Abstract

Important syn-rift hydrocarbon discoveries in the Tertiary East African Rift and in the South Atlantic subsalt basins have in recent years promoted renewed interest in the variability of source and reservoir rock facies in continental rifts. This talk considers several important new observations and developments in our understanding of the sedimentary evolution of lacustrine rift basins. Offshore subsalt basins in the South Atlantic demonstrate the importance of lacustrine carbonates, and especially microbialites, as reservoir facies in extensional systems.

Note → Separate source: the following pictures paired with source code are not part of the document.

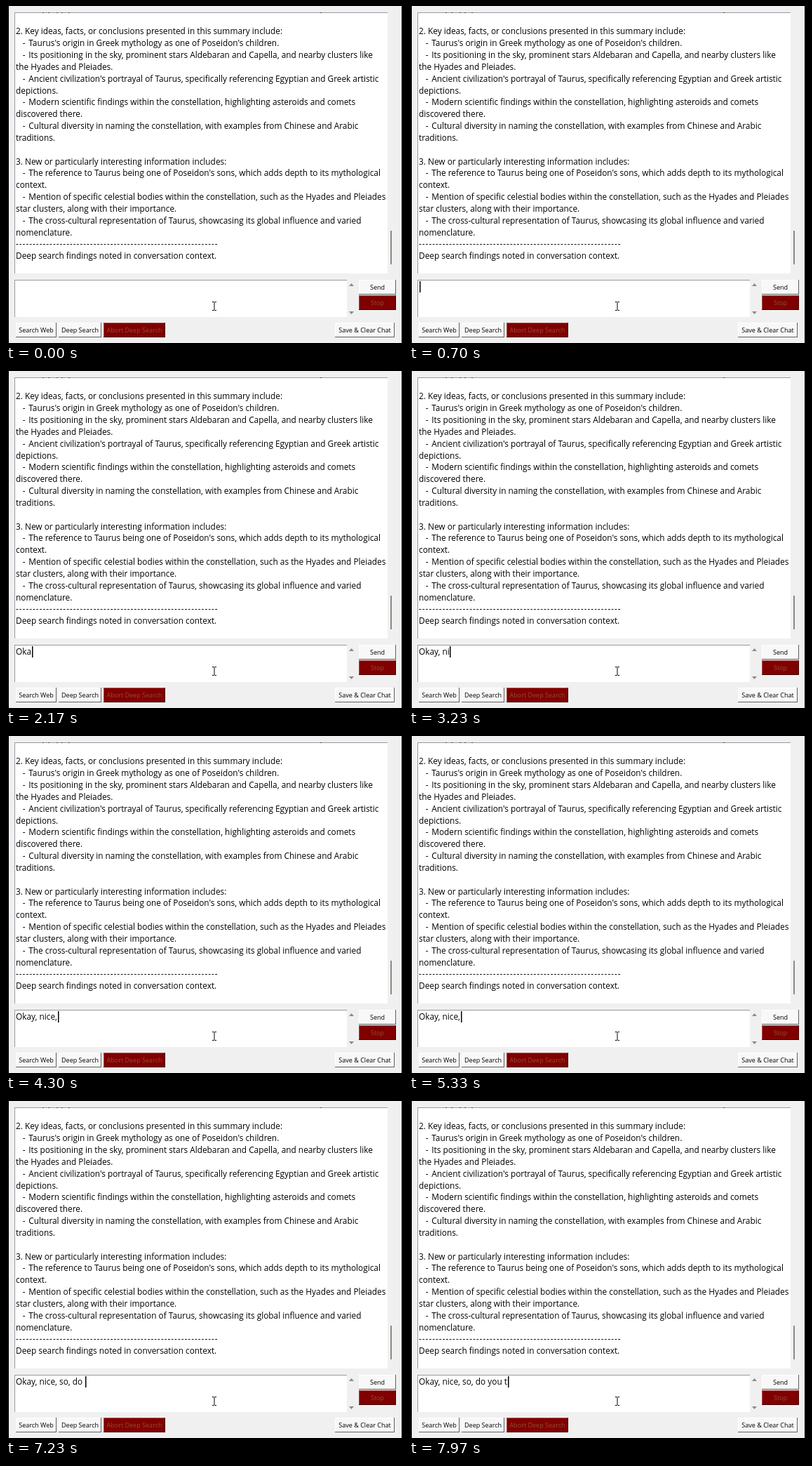
These frames come from a looping animation (566x480 px, 8 s). An HTML page with a canvas:

```html
<!DOCTYPE html>
<html lang="en">
<head>
<meta charset="utf-8">
<title>Chat window</title>
<style>
html, body { margin: 0; width: 566px; height: 480px; overflow: hidden; background: #000; }
canvas { display: block; }
</style>
</head>
<body>
<canvas id="stage" width="566" height="480"></canvas>
<script>
const ctx = document.getElementById('stage').getContext('2d');
const LOOP = 8000, LINE_HEIGHT = 16.84;
const INK = '#000', PAPER = '#fff', PANEL = '#f0f0f0', EDGE = '#9898a4';
const BODY_FONT = '11.85px "Open Sans", sans-serif';
const BUTTON_FONT = '9.05px "Open Sans", sans-serif';

const lines = [
  '2. Key ideas, facts, or conclusions presented in this summary include:',
  "- Taurus's origin in Greek mythology as one of Poseidon's children.",
  '- Its positioning in the sky, prominent stars Aldebaran and Capella, and nearby clusters like',
  'the Hyades and Pleiades.',
  "- Ancient civilization's portrayal of Taurus, specifically referencing Egyptian and Greek artistic",
  'depictions.',
  '- Modern scientific findings within the constellation, highlighting asteroids and comets',
  'discovered there.',
  '- Cultural diversity in naming the constellation, with examples from Chinese and Arabic',
  'traditions.',
  '',
  '3. New or particularly interesting information includes:',
  "- The reference to Taurus being one of Poseidon's sons, which adds depth to its mythological",
  'context.',
  '- Mention of specific celestial bodies within the constellation, such as the Hyades and Pleiades',
  'star clusters, along with their importance.',
  '- The cross-cultural representation of Taurus, showcasing its global influence and varied',
  'nomenclature.',
  '-'.repeat(60),
  'Deep search findings noted in conversation context.'
];

// Each burst: text, time of its first key, time between keys
const bursts = [
  ['Oka', 1750, 170],
  ['y, nice,', 2300, 228],
  [' so,', 5420, 153],
  [' do you t', 6780, 140]
];
const keys = bursts.flatMap(([text, start, step]) =>
  [...text].map((char, i) => ({ char, at: start + i * step })));

function rect(x, y, w, h, color) {
  ctx.fillStyle = color;
  ctx.fillRect(x, y, w, h);
}

function write(text, x, y, color = INK) {
  ctx.fillStyle = color;
  ctx.fillText(text, x, y);
}

function field(x, y, w, h) {
  rect(x, y, w, h, PAPER);
  rect(x, y, w, 1, EDGE);
  rect(x, y, 1, h, EDGE);
}

function button(label, x, y, w, dark) {
  rect(x, y, w, 21, dark ? '#400000' : '#606060');
  rect(x, y, w - 1, 20, dark ? '#a85050' : '#fff');
  rect(x + 1, y + 1, w - 2, 19, dark ? '#800000' : '#f8f8f8');
  ctx.font = BUTTON_FONT;
  ctx.textAlign = 'center';
  write(label, x + w / 2, y + 13.7, dark ? '#904c38' : INK);
  ctx.textAlign = 'left';
}

function arrow(x, y, dir) {
  ctx.fillStyle = '#8a8a8a';
  ctx.beginPath();
  ctx.moveTo(x - 3.5, y + 2 * dir);
  ctx.lineTo(x + 3.5, y + 2 * dir);
  ctx.lineTo(x, y - 2 * dir);
  ctx.fill();
}

function transcript() {
  field(12, 9, 532, 372);
  // Descenders of the line scrolled out at the top
  for (const x of [52, 60, 72, 79, 89, 448]) rect(x, 9, 2, 1, '#444');
  ctx.font = BODY_FONT;
  lines.forEach((line, i) => {
    const y = Math.round(40.3 + i * LINE_HEIGHT);
    if (line.startsWith('- ')) {
      write('-', 23.7, y);
      write(line.slice(2), 32.2, y);
    } else {
      ctx.letterSpacing = line.startsWith('--') ? '1px' : '0px';
      write(line, 14, y);
      ctx.letterSpacing = '0px';
    }
  });
  rect(548, 320, 2, 48, '#8c8c84');
}

function pointer() {
  rect(296.5, 422, 1, 11, INK);
  for (const y of [421, 433]) {
    rect(294, y, 2.5, 1, INK);
    rect(297.5, y, 2.5, 1, INK);
  }
}

// The caret shows for 600 ms, hides for 300 ms, and restarts on every key
function caretVisible(t, lastKey) {
  const since = t - (lastKey ?? 300);
  return since >= 0 && since % 900 < 600;
}

function inputBox(t) {
  field(12, 390, 474, 53);
  const typed = keys.filter(key => key.at <= t);
  const text = typed.map(key => key.char).join('');
  ctx.font = BODY_FONT;
  write(text, 14, 404);
  if (caretVisible(t, typed.at(-1)?.at)) {
    rect(Math.round(14.6 + ctx.measureText(text).width), 392, 1.5, 16, INK);
  }
  arrow(492.5, 397, 1);
  arrow(492.5, 437, -1);
}

function draw(now) {
  const t = now % LOOP;
  rect(0, 0, 566, 480, '#000');
  rect(4, 0, 560, 480, PANEL);
  transcript();
  inputBox(t);
  button('Send', 503, 390, 53);
  button('Stop', 503, 412, 53, true);
  button('Search Web', 14, 451, 58);
  button('Deep Search', 75, 451, 61);
  button('Abort Deep Search', 139, 451, 88, true);
  button('Save & Clear Chat', 469, 451, 85);
  pointer();
}

let start;
function tick(now) {
  start ??= now;
  draw(now - start);
  requestAnimationFrame(tick);
}
draw(0);
requestAnimationFrame(tick);
</script>
</body>
</html>
```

The role of rift-related magmatism is significant in these basins, both as drivers of hydrothermal systems around and within rift lakes, and as a source of solutes that facilitate carbonate accumulations. In the Tertiary East African Rift, substantial new hydrocarbon resources have been identified, including onshore siliciclastic reservoirs in remarkably young and shallow parts of the sedimentary section in the Albertine Graben. Rollover anticlines and fault-related folds serve as important structures for several new fields in the East African Rift, but larger structures affiliated with accommodation zones, in many instances located far offshore in the modern lakes, remain untested. Lacustrine source rocks that accumulated in stratified lake basins are the source of the oil and gas in these systems, however there is still much to be learned about their spatial and temporal variability. There is observed considerable variation in the character of organic matter on the floors of modern African lake basins, even adjacent ones. A number of factors likely govern the amount of total organic carbon preserved within the basins. These include 1) primary productivity; 2) degree of siliciclastic dilution, which is controlled in part by offshore slopes and the extent of onshore catchments, and 3) physical limnology, controlled by climate and basin-scale physiography, and the fetch-depth ratio of the lakes, which determines the likelihood of water column stratification. Scientific drilling in the African Rift lake basins is providing considerable information on the high temporal hydroclimate variability of the region, especially in the later Tertiary and Quaternary, which substantially controls basin lithofacies.